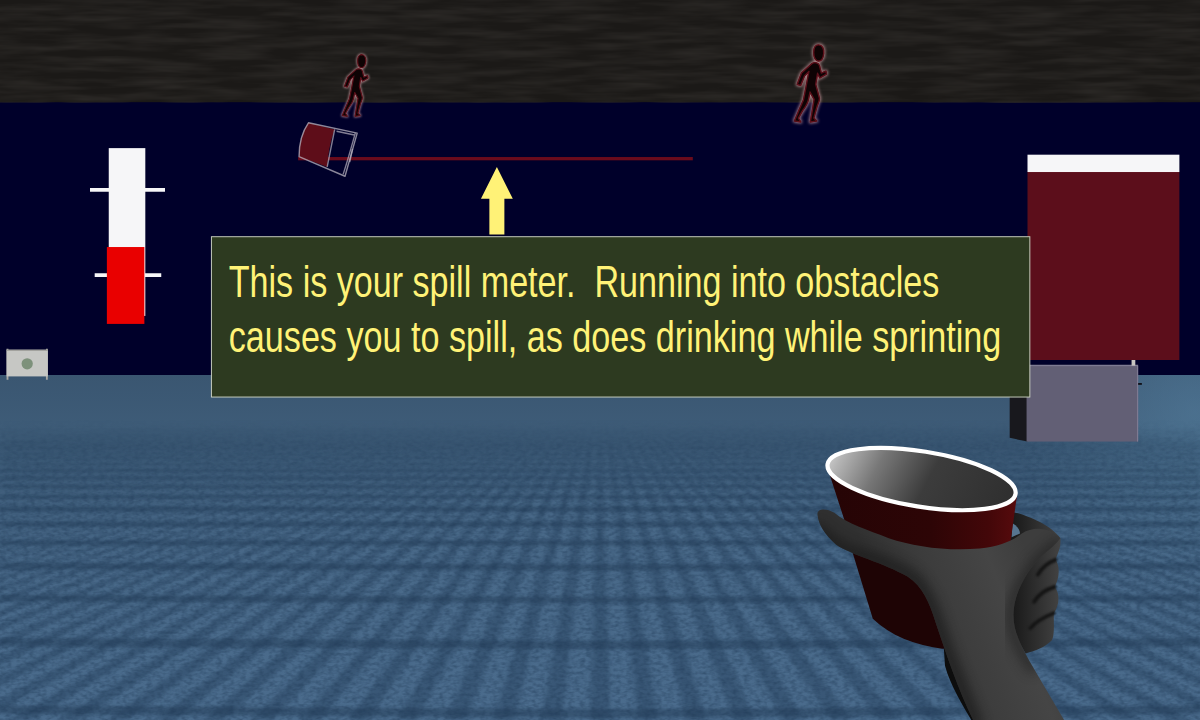
<!DOCTYPE html>
<html lang="en">
<head>
<meta charset="utf-8">
<title>Spill meter tutorial</title>
<link rel="stylesheet" href="https://fonts.googleapis.com/css2?family=Arimo:wght@400&display=swap">
<style>
:root{
  --night:#00002a; --ceiling:#1b1917; --floor-dark:#1d3650;
  --white:#f6f6f8; --red:#e90000; --maroon:#5c0e1b; --spill:#6a0b1c;
  --hint:#fff277; --panel:#2d3a20; --panel-edge:#cdd3c4; --crate:#625f75; --crate-side:#18181d;
  --board:#c6c7c4; --board-dot:#7d917b;
}
html,body{margin:0;background:var(--night);overflow:hidden}
.screen{position:relative;width:1200px;height:720px;overflow:hidden}
.screen svg{display:block;width:1200px;height:720px}
.sky{fill:var(--night)} .ceiling{fill:var(--ceiling)}
.weave{stroke:var(--floor-dark);fill:none}
.ray{fill:var(--floor-dark)}
.meter-tube,.meter-ticks,.keg-top{fill:var(--white)}
.meter-level{fill:var(--red)}
.keg-body{fill:var(--maroon)}
.crate-front{fill:var(--crate)} .crate-side{fill:var(--crate-side)}
.board{fill:var(--board)} .board-dot{fill:var(--board-dot)}
.spill-line{fill:var(--spill)}
.spill-fill{fill:#5e0d19}
.cup-outline{fill:none;stroke:#b9b4c0;stroke-width:1.5;stroke-linejoin:round}
.arrow{fill:var(--hint)}
.panel{fill:var(--panel);stroke:var(--panel-edge);stroke-width:1}
.hint-text{font:400 48px Arimo,Arial,sans-serif;fill:var(--hint)}
</style>
</head>
<body>
<main class="screen">
<svg viewBox="0 0 1280 768" xmlns="http://www.w3.org/2000/svg">
  <defs>
    <linearGradient id="floor-shade" x1="0" y1="0" x2="0" y2="1">
      <stop offset="0" stop-color="#3a5671"/><stop offset=".16" stop-color="#3e5c78"/>
      <stop offset=".4" stop-color="#496988"/><stop offset="1" stop-color="#4a6b8c"/>
    </linearGradient>
    <radialGradient id="floor-glow" gradientUnits="userSpaceOnUse" cx="1275" cy="440" r="190">
      <stop offset="0" stop-color="#5c8aab" stop-opacity=".45"/><stop offset="1" stop-color="#5c8aab" stop-opacity="0"/>
    </radialGradient>
    <linearGradient id="fade" gradientUnits="userSpaceOnUse" x1="0" y1="448" x2="0" y2="540">
      <stop offset="0" stop-color="#000"/><stop offset=".3" stop-color="#aaa"/><stop offset="1" stop-color="#fff"/>
    </linearGradient>
    <mask id="distance" maskUnits="userSpaceOnUse" x="0" y="400" width="1280" height="368">
      <rect y="400" width="1280" height="368" fill="url(#fade)"/>
    </mask>
    <filter id="soften" filterUnits="userSpaceOnUse" x="0" y="400" width="1280" height="368" color-interpolation-filters="sRGB"><feGaussianBlur stdDeviation="2.6 1.8"/></filter>
    <filter id="carpet" filterUnits="userSpaceOnUse" x="0" y="440" width="1280" height="328" color-interpolation-filters="sRGB">
      <feTurbulence type="fractalNoise" baseFrequency=".16 .3" numOctaves="2" seed="4"/>
      <feColorMatrix values="0 0 0 0 .12  0 0 0 0 .22  0 0 0 0 .33  1.5 0 0 0 -.55"/>
    </filter>
    <filter id="grain" filterUnits="userSpaceOnUse" x="0" y="0" width="1280" height="109" color-interpolation-filters="sRGB">
      <feTurbulence type="fractalNoise" baseFrequency=".014 .13" numOctaves="3" seed="9"/>
      <feColorMatrix values="0 0 0 0 .17  0 0 0 0 .16  0 0 0 0 .15  1.8 0 0 0 -.6"/>
    </filter>
    <filter id="glow" x="-40%" y="-20%" width="180%" height="140%" color-interpolation-filters="sRGB"><feGaussianBlur stdDeviation="1.6"/></filter>
    <filter id="shade" x="-10%" y="-10%" width="120%" height="120%" color-interpolation-filters="sRGB"><feGaussianBlur stdDeviation="6"/></filter>
    <filter id="crease" x="-60%" y="-20%" width="220%" height="140%" color-interpolation-filters="sRGB"><feGaussianBlur stdDeviation="1.4"/></filter>

    <path id="ray1" class="ray" d="M0 0L-11 368H11Z"/>
    <g id="ray2"><use href="#ray1"/><use href="#ray1" transform="matrix(1 0 .14 1 0 0)"/></g>
    <g id="ray4"><use href="#ray2"/><use href="#ray2" transform="matrix(1 0 .28 1 0 0)"/></g>
    <g id="ray8"><use href="#ray4"/><use href="#ray4" transform="matrix(1 0 .56 1 0 0)"/></g>
    <g id="ray16"><use href="#ray8"/><use href="#ray8" transform="matrix(1 0 1.12 1 0 0)"/></g>
    <g id="ray32"><use href="#ray16"/><use href="#ray16" transform="matrix(1 0 2.24 1 0 0)"/></g>
    <g id="ray64"><use href="#ray32"/><use href="#ray32" transform="matrix(1 0 4.48 1 0 0)"/></g>

    <g id="runner-body" stroke-linecap="round" stroke-linejoin="round">
      <path d="M27 3C31 3 33 7 32.500 12C32 17 30 20 27 20C24 20 22 16 22 11C22 6 24 3 27 3Z"/>
      <path d="M20 23C23 21 27 22 28 25L30 33L35 31L35.500 34L28.500 38L26 33L24 45L28 60C28 63 26 66 25 70L22 81L25 84L18.500 85L21 70L22.500 61L18 53L16 62C15 66 13 69 10 73L5.500 81L8 85L1.500 84L7 71L11 62L14 47L17 31L12 36L8 46L4.500 45L9 33Z"/>
    </g>
    <g id="runner">
      <use href="#runner-body" fill="#e8b4b8" stroke="#d9a3a9" stroke-width="3.600" filter="url(#glow)" opacity=".75"/>
      <use href="#runner-body" fill="#5c101a" stroke="#5c101a" stroke-width="1.600"/>
      <use href="#runner-body" fill="#0e0304" stroke="#5c101a" stroke-width="1.300"/>
    </g>

    <linearGradient id="cup-inside" x1="0" y1="0" x2="1" y2=".1">
      <stop offset="0" stop-color="#d8d8d8"/><stop offset=".1" stop-color="#b4b4b4"/><stop offset=".3" stop-color="#777"/>
      <stop offset=".58" stop-color="#3c3c3c"/><stop offset="1" stop-color="#303030"/>
    </linearGradient>
    <linearGradient id="cup-side" x1="0" y1="0" x2="1" y2="0">
      <stop offset="0" stop-color="#250405"/><stop offset=".55" stop-color="#2d0506"/><stop offset=".85" stop-color="#430709"/><stop offset="1" stop-color="#570b0d"/>
    </linearGradient>
    <linearGradient id="skin" gradientUnits="userSpaceOnUse" x1="950" y1="660" x2="1100" y2="600">
      <stop offset="0" stop-color="#303030"/><stop offset=".35" stop-color="#3c3c3c"/><stop offset=".75" stop-color="#454545"/><stop offset="1" stop-color="#3d3d3d"/>
    </linearGradient>
    <linearGradient id="fingers" gradientUnits="userSpaceOnUse" x1="1080" y1="0" x2="1131" y2="0">
      <stop offset="0" stop-color="#191919"/><stop offset=".55" stop-color="#303030"/><stop offset="1" stop-color="#434343"/>
    </linearGradient>
    <path id="hand-outline" d="M872 549C871 542 882 542 890 547C904 559 925 565 948 574C975 583 1010 588 1045 585C1066 583 1080 577 1090 569C1104 560 1122 564 1131 574C1122 586 1110 592 1103 602C1090 618 1081 638 1081 656C1081 675 1090 690 1098 705L1135 768H1038C1022 735 1010 700 998 664C992 644 984 625 968 615C942 600 908 592 892 581C880 570 873 560 872 549Z"/>
    <clipPath id="hand-clip"><use href="#hand-outline"/></clipPath>
  </defs>

  <g id="room">
    <rect class="sky" width="1280" height="768"/>
    <rect class="ceiling" width="1280" height="109"/>
    <rect width="1280" height="109" filter="url(#grain)"/>
    <rect y="400" width="1280" height="368" fill="url(#floor-shade)"/>
    <rect y="400" width="1280" height="368" fill="url(#floor-glow)"/>
    <g mask="url(#distance)">
      <g filter="url(#soften)">
        <g opacity=".36"><use href="#ray64" transform="matrix(1 0 -8.96 1 640 400)"/><use href="#ray64" transform="translate(640 400)"/></g>
        <g class="weave" opacity=".42">
          <path stroke-width="9" d="M0 757L640 761L1280 757M0 685L640 688L1280 685"/>
          <path stroke-width="7" d="M0 638L640 640L1280 638M0 604L640 605L1280 604"/>
          <path stroke-width="5.500" d="M0 579H1280M0 559H1280M0 543H1280"/>
          <path stroke-width="4" d="M0 530H1280M0 519H1280M0 510H1280M0 502H1280"/>
          <path stroke-width="2.400" d="M0 495H1280M0 489H1280M0 484H1280M0 479H1280M0 475H1280M0 471H1280M0 467H1280M0 463H1280M0 459H1280"/>
        </g>
      </g>
      <rect y="440" width="1280" height="328" filter="url(#carpet)" opacity=".6"/>
    </g>
  </g>

  <g id="board">
    <path d="M8 372V405M50 372V405" stroke="#a9a9a5" stroke-width="2"/>
    <rect class="board" x="7" y="373" width="44" height="28.500"/>
    <path d="M7 373.500H51" stroke="#8c8c88"/>
    <circle class="board-dot" cx="29" cy="388" r="6"/>
  </g>

  <g id="drunk-meter">
    <rect class="meter-tube" x="116" y="158" width="39" height="179"/>
    <path class="meter-ticks" d="M96 200.500H176V204.500H96ZM101 291.500H172V295.500H101Z"/>
    <rect class="meter-level" x="114" y="263.500" width="40" height="82"/>
  </g>

  <g id="sprint-markers">
    <use href="#runner" transform="translate(364 56) scale(.8)"/>
    <use href="#runner" transform="translate(846 45)"/>
  </g>

  <g id="spill-meter">
    <rect class="spill-line" x="318" y="167.500" width="421" height="3.500"/>
    <path class="spill-fill" d="M329 131L357 138C352 151 350 165 349 178L319 167C319 154 322 141 329 131Z"/>
    <path class="cup-outline" d="M329 131L381 142L368 188L319 167C319 154 322 141 329 131Z" opacity=".75"/>
    <path class="cup-outline" d="M357 138L349 178M379 142C375 156 371 171 366 186M376 159L373 173M359 140L378 144" opacity=".7"/>
  </g>

  <g id="crate">
    <path class="crate-side" d="M1077 420H1096V471L1077 467Z"/>
    <rect class="crate-front" x="1095" y="389" width="119" height="82"/>
    <path d="M1095 390H1213.500V471" fill="none" stroke="#85829a"/>
    <path d="M1207 384H1211V390H1207Z" fill="#c9c6c2"/>
    <path d="M1214 409.500H1218" stroke="#101018" stroke-width="2"/>
  </g>
  <g id="drink-level">
    <rect class="keg-body" x="1096" y="183" width="162" height="201"/>
    <rect class="keg-top" x="1096" y="165" width="162" height="18.500"/>
  </g>

  <g id="hand-with-cup">
    <path fill="#0d0d0d" d="M1006 680L1008 710C1014 732 1027 752 1036 768H1075L1040 680Z"/>
    <path fill="url(#fingers)" d="M1080 546C1098 550 1122 561 1131 574C1132 585 1128 590 1126 597C1131 604 1130 617 1125 626C1131 633 1130 646 1124 654C1124 666 1125 677 1122 683C1114 691 1105 694 1094 697L1060 640V590Z"/>
    <path fill="#577590" d="M1080 558C1084 560 1088 565 1088 569L1079 573Z"/>
    <path fill="#1e0405" d="M905 575L931 660C950 678 975 688 1005 692L1040 690L1076 580Z"/>
    <path fill="url(#cup-side)" d="M882 497L904 565C930 580 985 592 1040 586C1058 585 1072 581 1078 577L1085 527Z"/>
    <ellipse cx="983" cy="511" rx="101.500" ry="29.500" transform="rotate(9 983 511)" fill="url(#cup-inside)" stroke="#fff" stroke-width="4.500"/>
    <use href="#hand-outline" fill="url(#skin)"/>
    <g clip-path="url(#hand-clip)">
      <path filter="url(#shade)" fill="none" stroke="#1c1c1c" stroke-width="16" opacity=".75" d="M868 560C880 574 890 582 905 588C935 598 958 604 975 618C992 636 998 662 1010 696L1042 776"/>
      <path filter="url(#shade)" fill="none" stroke="#1c1c1c" stroke-width="12" opacity=".6" d="M1132 578C1105 594 1080 630 1078 656C1080 682 1092 700 1104 716"/>
    </g>
    <path filter="url(#crease)" fill="none" stroke="#141414" stroke-width="4" stroke-linecap="round" d="M1126 597C1118 600 1111 606 1107 613M1125 626C1115 629 1107 635 1103 642M1124 654C1114 658 1105 663 1099 670"/>
  </g>

  <g id="hint">
    <path class="arrow" d="M530 178L547 212H538V250H522V212H513Z"/>
    <rect class="panel" x="225.500" y="252.500" width="873" height="171"/>
    <text class="hint-text">
      <tspan x="244" y="317" textLength="758" lengthAdjust="spacingAndGlyphs">This is your spill meter.&#160; Running into obstacles</tspan>
      <tspan x="244" y="375" textLength="824" lengthAdjust="spacingAndGlyphs">causes you to spill, as does drinking while sprinting</tspan>
    </text>
  </g>
</svg>
</main>
</body>
</html>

- **What is needed**
Lines that hold "none" are the ones to copy, so pick each out from the data.

- **Solution for this task**
.weave{stroke:var(--floor-dark);fill:none}
.cup-outline{fill:none;stroke:#b9b4c0;stroke-width:1.5;stroke-linejoin:round}
    <path d="M1095 390H1213.500V471" fill="none" stroke="#85829a"/>
      <path filter="url(#shade)" fill="none" stroke="#1c1c1c" stroke-width="16" opacity=".75" d="M868 560C880 574 890 582 905 588C935 598 958 604 975 618C992 636 998 662 1010 696L1042 776"/>
      <path filter="url(#shade)" fill="none" stroke="#1c1c1c" stroke-width="12" opacity=".6" d="M1132 578C1105 594 1080 630 1078 656C1080 682 1092 700 1104 716"/>
    <path filter="url(#crease)" fill="none" stroke="#141414" stroke-width="4" stroke-linecap="round" d="M1126 597C1118 600 1111 606 1107 613M1125 626C1115 629 1107 635 1103 642M1124 654C1114 658 1105 663 1099 670"/>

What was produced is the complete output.